One of some one hundred figures made during Althamer’s project Almech at the Deutsche Guggenheim. From his father’s plastics-manufacturing company, the artist transferred some machines to the gallery. The exhibition space was turned into a sculptor’s studio, where factory machines and molten plastic poured over a metal frame replaced chisel and marble.
A mask in the nō theatre is a privilege on the one hand, and a restriction on the other. Its donning is accompanied by a special ritual, which always takes place in the mirror room, off stage; the actor enters dressed in costume. Accepting the mask — the new identity — is the last and most important element of embodying the character. Earlier, the actor bows to the mask, to express his respect to the ancestors who had donned it before.
In Jadwiga Sawicka’s works, individual objects and phenomena appear belonging to everyday life, as well as words and phrases taken out of context, from newspapers, commercials or electronic media. Items of clothing, such as a shirt, trousers, skirt, gloves, and a jacket assume the painted form of a simplified, monochromatic image of clothing, having no particular features; they become more concrete while being photographed. In a series of photos from 1997, presenting casual clothing separately, they are captured on a uniform background of plastic foil and artificial leather: a leather coat, a colourful dress, a suit, trousers, a bathing suit.
“Pseudo-mummy”, formed of Nile silt mixed with resin and germinating seeds, molded and then wrapped in linen bandages. Silver mask with traces of gilding in the place of the face. Eyes marked with drawn out corners, eyebrows painted brown, small nose and prominent ears. The crown of Upper Egypt on its head and a hole for the beard in the chin. Silver masks, unlike the waxen ones, are extremely rare in this kind of objects.
On 8 October 1905 in Cukiernia Lwowska Jana Michalika (a Lviv Confectionery run by Jan Michalik) the first performance of the Green Balloon cabaret was staged. The name of the cabaret arose by accident. After one of the meetings of ”the painter’s table”, where the idea of the cabaret originated, the artists saw a boy with a bunch of green balloons on Floriańska Street and then someone said: “That is our name: «Green Balloon»!”.
In the classic Japanese nō theatre, masks are the most important accessories of the leading actor shite. With these masks, an actor is able to impersonate characters of both real and imaginary worlds (e.g. a warrior, a young woman, an old man, as well as a demon, a god or a goddess, etc.). By putting on a mask, the character is transformed and the audience is able to discover their hidden secrets (e.g. the extraterrestrial origin of the character), or fierce feelings tormenting them (sorrow, envy, madness).
On 8 October 1905 in Cukiernia Lwowska Jana Michalika [a Lviv Confectionery run by Jan Michalik] the first performance of the Green Balloon cabaret was staged. The name of the cabaret arose by accident. After one of the meetings of ”the painter’s table”, where the idea of the cabaret originated, the artists saw a boy with a bunch of green balloons on Floriańska Street and then someone said: “That is our name: «Green Balloon»!”.

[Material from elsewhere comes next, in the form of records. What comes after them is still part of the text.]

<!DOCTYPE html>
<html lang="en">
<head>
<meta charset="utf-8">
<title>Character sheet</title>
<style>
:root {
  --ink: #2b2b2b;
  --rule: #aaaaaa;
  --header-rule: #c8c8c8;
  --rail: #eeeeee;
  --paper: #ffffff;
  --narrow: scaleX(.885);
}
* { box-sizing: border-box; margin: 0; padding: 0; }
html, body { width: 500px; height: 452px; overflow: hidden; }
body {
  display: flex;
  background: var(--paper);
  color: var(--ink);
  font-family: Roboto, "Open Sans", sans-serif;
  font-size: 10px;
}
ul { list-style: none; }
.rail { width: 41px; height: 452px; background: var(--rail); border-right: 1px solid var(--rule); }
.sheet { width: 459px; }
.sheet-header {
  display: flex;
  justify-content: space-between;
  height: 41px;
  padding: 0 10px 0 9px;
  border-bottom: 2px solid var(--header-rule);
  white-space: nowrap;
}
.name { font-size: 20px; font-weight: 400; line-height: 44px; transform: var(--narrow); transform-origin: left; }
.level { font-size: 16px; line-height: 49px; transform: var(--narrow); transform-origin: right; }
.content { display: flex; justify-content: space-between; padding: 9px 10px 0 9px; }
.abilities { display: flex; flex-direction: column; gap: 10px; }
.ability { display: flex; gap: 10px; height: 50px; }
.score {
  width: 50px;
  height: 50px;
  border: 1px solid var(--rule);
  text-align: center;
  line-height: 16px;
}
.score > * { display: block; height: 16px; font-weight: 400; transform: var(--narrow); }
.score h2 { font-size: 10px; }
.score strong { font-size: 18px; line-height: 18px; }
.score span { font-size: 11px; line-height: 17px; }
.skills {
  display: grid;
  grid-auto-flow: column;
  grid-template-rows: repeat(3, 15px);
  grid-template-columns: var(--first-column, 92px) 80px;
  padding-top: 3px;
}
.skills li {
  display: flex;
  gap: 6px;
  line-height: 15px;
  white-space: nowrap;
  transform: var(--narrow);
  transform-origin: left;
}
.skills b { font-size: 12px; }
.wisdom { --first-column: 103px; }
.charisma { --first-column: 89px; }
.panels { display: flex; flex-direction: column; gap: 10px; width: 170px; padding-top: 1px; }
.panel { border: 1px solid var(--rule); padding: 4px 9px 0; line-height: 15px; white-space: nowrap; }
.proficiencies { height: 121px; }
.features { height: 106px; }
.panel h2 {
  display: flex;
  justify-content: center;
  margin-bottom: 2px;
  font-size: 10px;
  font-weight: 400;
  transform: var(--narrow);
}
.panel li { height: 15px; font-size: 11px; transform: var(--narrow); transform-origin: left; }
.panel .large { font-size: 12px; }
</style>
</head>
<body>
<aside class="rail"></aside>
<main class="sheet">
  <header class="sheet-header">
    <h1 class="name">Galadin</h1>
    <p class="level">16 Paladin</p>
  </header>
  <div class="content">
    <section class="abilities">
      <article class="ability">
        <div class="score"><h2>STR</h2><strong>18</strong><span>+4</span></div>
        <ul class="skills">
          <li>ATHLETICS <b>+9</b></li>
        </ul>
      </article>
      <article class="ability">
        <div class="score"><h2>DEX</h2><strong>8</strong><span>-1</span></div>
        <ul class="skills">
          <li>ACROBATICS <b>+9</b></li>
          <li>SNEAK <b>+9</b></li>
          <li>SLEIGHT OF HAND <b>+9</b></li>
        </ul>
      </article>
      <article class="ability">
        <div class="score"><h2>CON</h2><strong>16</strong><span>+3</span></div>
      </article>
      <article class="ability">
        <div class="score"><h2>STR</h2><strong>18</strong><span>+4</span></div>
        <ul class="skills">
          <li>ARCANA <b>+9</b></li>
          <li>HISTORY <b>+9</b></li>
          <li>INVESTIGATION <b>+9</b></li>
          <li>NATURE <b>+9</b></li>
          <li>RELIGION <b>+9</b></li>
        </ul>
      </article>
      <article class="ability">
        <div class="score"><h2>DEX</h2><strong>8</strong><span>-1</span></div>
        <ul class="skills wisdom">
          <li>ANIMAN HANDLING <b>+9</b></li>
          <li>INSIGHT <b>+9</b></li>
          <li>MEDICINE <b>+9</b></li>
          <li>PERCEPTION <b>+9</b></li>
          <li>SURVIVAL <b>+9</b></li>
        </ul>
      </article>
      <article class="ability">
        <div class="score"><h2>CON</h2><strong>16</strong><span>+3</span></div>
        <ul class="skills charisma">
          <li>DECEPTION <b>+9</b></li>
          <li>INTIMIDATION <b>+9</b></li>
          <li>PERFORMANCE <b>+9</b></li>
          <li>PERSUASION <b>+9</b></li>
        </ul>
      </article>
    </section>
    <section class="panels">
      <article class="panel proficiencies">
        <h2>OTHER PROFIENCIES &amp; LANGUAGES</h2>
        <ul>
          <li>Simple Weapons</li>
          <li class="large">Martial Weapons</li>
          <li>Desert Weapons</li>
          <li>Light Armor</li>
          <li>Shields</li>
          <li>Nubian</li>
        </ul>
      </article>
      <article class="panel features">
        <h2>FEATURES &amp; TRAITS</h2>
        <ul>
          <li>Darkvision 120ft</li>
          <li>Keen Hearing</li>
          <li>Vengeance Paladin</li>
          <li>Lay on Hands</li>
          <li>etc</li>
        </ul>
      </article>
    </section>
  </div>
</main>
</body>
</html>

Few mementoes and works of art directly associated with Karol Szymanowski have been preserved to this day. Therefore, the posthumous mask makes for quite a unique document. Suffering from tuberculosis, Szymanowski died in Le Signal hospital in Lausanne. The mask was made right after his death by a Swiss sculptor, Lucien Jules Delerse.

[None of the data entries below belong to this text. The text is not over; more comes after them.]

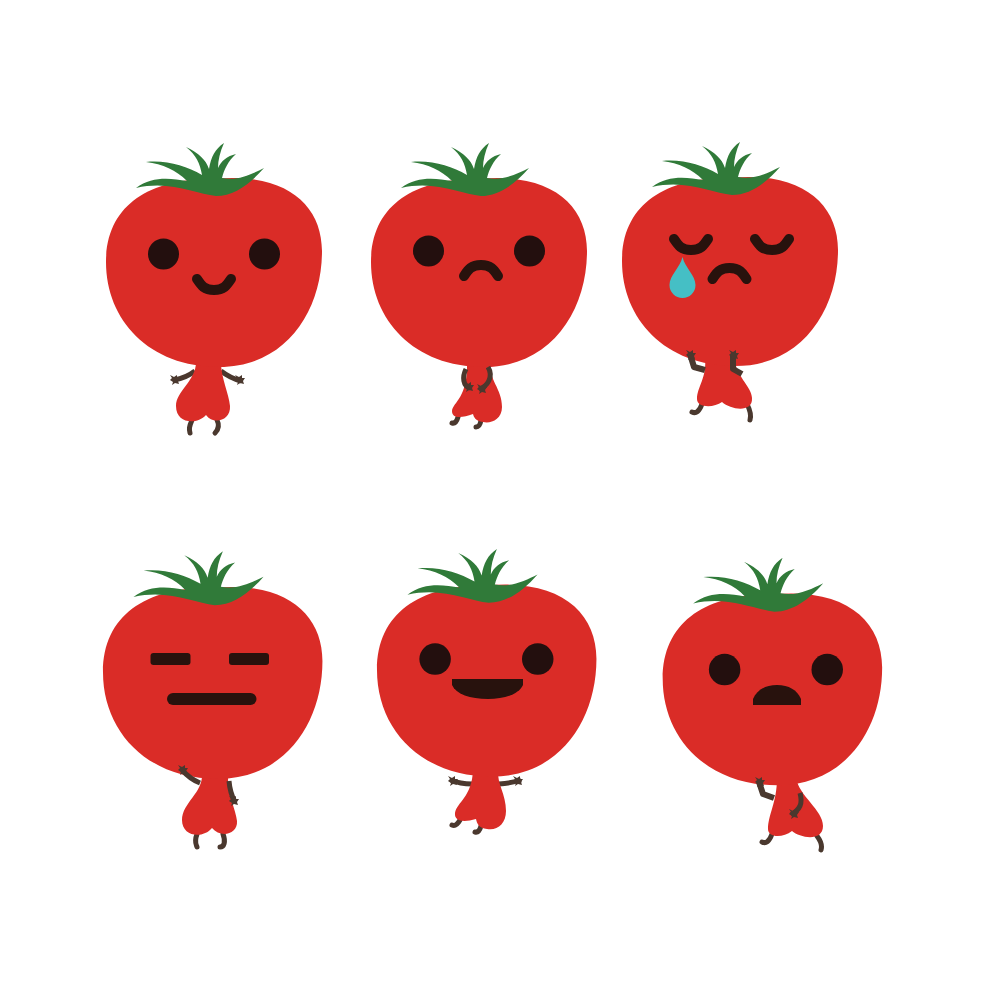
<!DOCTYPE html>
<html lang="en">
<head>
<meta charset="utf-8">
<title>Tomato characters</title>
<style>
:root { --paper: #ffffff; --tomato: #da2c27; --leaf: #307a39; --ink: #230f0e; --mouth: #28120d; --limb: #4a382e; --tear: #45bfc5; }
html, body { margin: 0; overflow: hidden; background: var(--paper); }
svg { display: block; width: 1000px; height: 1000px; }
.skin { fill: var(--tomato); }
.leaf { fill: var(--leaf); }
.eye { fill: var(--ink); }
.mouth { fill: var(--mouth); }
.line { fill: none; stroke: var(--mouth); stroke-width: 10; stroke-linecap: round; stroke-linejoin: round; }
.arm, .leg { fill: none; stroke: var(--limb); stroke-width: 5; stroke-linejoin: round; }
.leg { stroke-linecap: round; }
.bent { stroke-width: 6; }
.hand { fill: var(--limb); }
.tear { fill: var(--tear); }
</style>
</head>
<body>
<svg viewBox="0 0 1000 1000" role="img" aria-label="Six tomato characters with different moods">
<defs>
  <g id="head">
    <path class="skin" d="M214 179C286 172 322 205 322 251C322 311 286 367 219 367C149 367 106 320 106 262C106 205 150 178 214 179Z"/>
    <path class="leaf" d="M136 188C152 176 170 178 187 181C176 170 163 164 146 162C167 160 186 166 202 175C200 163 196 155 186 147C199 153 206 160 209 169C211 157 215 149 224 143C220 152 218 160 218 168C221 161 227 156 236 154C228 161 224 170 222 178C238 181 252 174 264 168C250 184 234 196 216 196C196 194 170 180 136 188Z"/>
  </g>
  <g id="eyes">
    <circle class="eye" cx="163.5" cy="254" r="15.5"/>
    <circle class="eye" cx="264.5" cy="254" r="15.5"/>
  </g>
  <path id="curve" class="line" d="M-17 0C-13 6 -10 11 0 11C10 11 13 6 17 0"/>
  <polygon id="hand" class="hand" points="-5,0 -3,-2 -5,-5 -1,-3 2,-5 2,-2 5,-2 3,1 4,4 0,3 -3,5 -2,2"/>
</defs>

<g id="happy">
  <path class="leg" d="M192 420C189 427 189 429 190 433M217 420C220 426 218 430 215 433"/>
  <path class="arm" d="M195 371Q186 378 174 380M221 371Q230 378 241 381"/>
  <use href="#hand" x="175" y="380"/>
  <use href="#hand" x="240" y="380"/>
  <path class="skin" d="M196 362H221C221 378 229 394 230 406C231 421 213 425 206 415C197 425 176 424 176 406C176 391 196 381 196 362Z"/>
  <use href="#head"/>
  <use href="#eyes"/>
  <use href="#curve" x="214" y="279"/>
</g>

<g id="sad">
  <path class="leg" d="M458 417Q456 424 452 423M481 420Q480 427 476 427"/>
  <path class="skin" d="M467 362H491C488 380 502 388 502 407C502 420 490 424 483 422C475 421 474 417 473 414C462 418 452 419 452 411C453 402 468 398 467 362Z"/>
  <use href="#head" x="265"/>
  <path class="arm" d="M466 369C462 377 463 386 470 388M488 367C494 377 487 387 479 389"/>
  <use href="#hand" x="469" y="387"/>
  <use href="#hand" x="482" y="389"/>
  <use href="#eyes" x="265" y="-3"/>
  <use href="#curve" transform="translate(481 276) scale(1 -1)"/>
</g>

<g id="crying">
  <path class="leg" d="M702 404Q698 415 692 412M747 404Q752 414 750 420"/>
  <path class="skin" d="M705 358H735C734 374 752 387 752 398C753 413 731 410 722 402C714 408 697 408 697 399C697 387 707 378 705 358Z"/>
  <use href="#head" x="516" y="-1"/>
  <path class="arm bent" d="M690 354L694 367L705 370M733 354V369L742 374"/>
  <use href="#hand" x="691" y="355"/>
  <use href="#hand" x="734" y="355"/>
  <use href="#curve" x="691" y="239"/>
  <use href="#curve" x="772" y="239"/>
  <use href="#curve" transform="translate(729.5 279) scale(1 -1)"/>
  <path class="tear" d="M682.5 257C685 268 695.5 275 695.5 285A13 13 0 0 1 669.5 285C669.5 275 680 268 682.5 257Z"/>
</g>

<g id="unimpressed">
  <path class="leg" d="M197 834C194 842 196 844 197 847M223 834C226 842 224 847 220 847"/>
  <path class="skin" d="M202 774H228C227 794 236 810 237 821C238 835 220 838 212 828C203 839 182 837 182 820C182 803 203 793 202 774Z"/>
  <use href="#head" transform="translate(-4.7 406) scale(1.016)"/>
  <path class="arm" d="M182 770Q190 779 200 783M229 781Q230 793 235 802"/>
  <use href="#hand" x="183" y="770"/>
  <use href="#hand" x="234" y="801"/>
  <rect class="mouth" x="150.500" y="653" width="40" height="12" rx="3"/>
  <rect class="mouth" x="229" y="653" width="40" height="12" rx="3"/>
  <rect class="mouth" x="167" y="693" width="89.500" height="12" rx="6"/>
</g>

<g id="delighted">
  <path class="leg" d="M460 820Q456 827 452 825M481 826Q479 833 475 832"/>
  <path class="arm" d="M472 784Q460 784 451 780M499 784Q512 783 521 780"/>
  <use href="#hand" x="453" y="781"/>
  <use href="#hand" x="518" y="781"/>
  <path class="skin" d="M473 770H498C497 784 506 794 506 811C506 824 497 831 487 829C479 828 477 824 476 819C463 823 454 821 455 813C457 802 472 797 473 770Z"/>
  <use href="#head" transform="translate(269.300 403.700) scale(1.016)"/>
  <use href="#eyes" transform="translate(269 401) scale(1.016)"/>
  <path class="mouth" d="M452 679H523V685C519 694 505 699 488 699C470 699 456 694 452 685Z"/>
</g>

<g id="worried">
  <path class="leg" d="M772 834Q768 845 762 842M817 836Q823 844 821 850"/>
  <path class="skin" d="M777 778H796C799 796 823 810 823 826C823 842 800 838 792 831C783 838 768 838 768 829C768 815 777 802 777 778Z"/>
  <use href="#head" transform="translate(555 412.500) scale(1.016)"/>
  <path class="arm bent" d="M759 782L763 794L774 798"/>
  <path class="arm" d="M800 793C803 804 800 809 791 815"/>
  <use href="#hand" x="760" y="782"/>
  <use href="#hand" x="794" y="814"/>
  <use href="#eyes" transform="translate(558.500 411.500) scale(1.016)"/>
  <path class="mouth" d="M753 705V699C757 690 765 685 777 685C789 685 797 690 801 699V705Z"/>
</g>
</svg>
</body>
</html>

The gilded cartonnage was found during the excavations conducted in 1907 in el-Gamhud by the first Polish Egyptologist, Tadeusz Smoleński. The openwork cartonnage is made up of several layers of linen stuck together. On the front and on the reverse, chalk undercoat was placed as the base for polychrome.
The monument to Mickiewicz which was unveiled in Kraków in 1889 was not the only honour given to the poet after his death. Over the 34 years that passed since the 26th of November 1855 (the date of his death), the poet’s body and his person, reproduced in depictions and photographs, was idealised. With time, it became less and less similar to the original. It entered the sphere of myth and interpretation.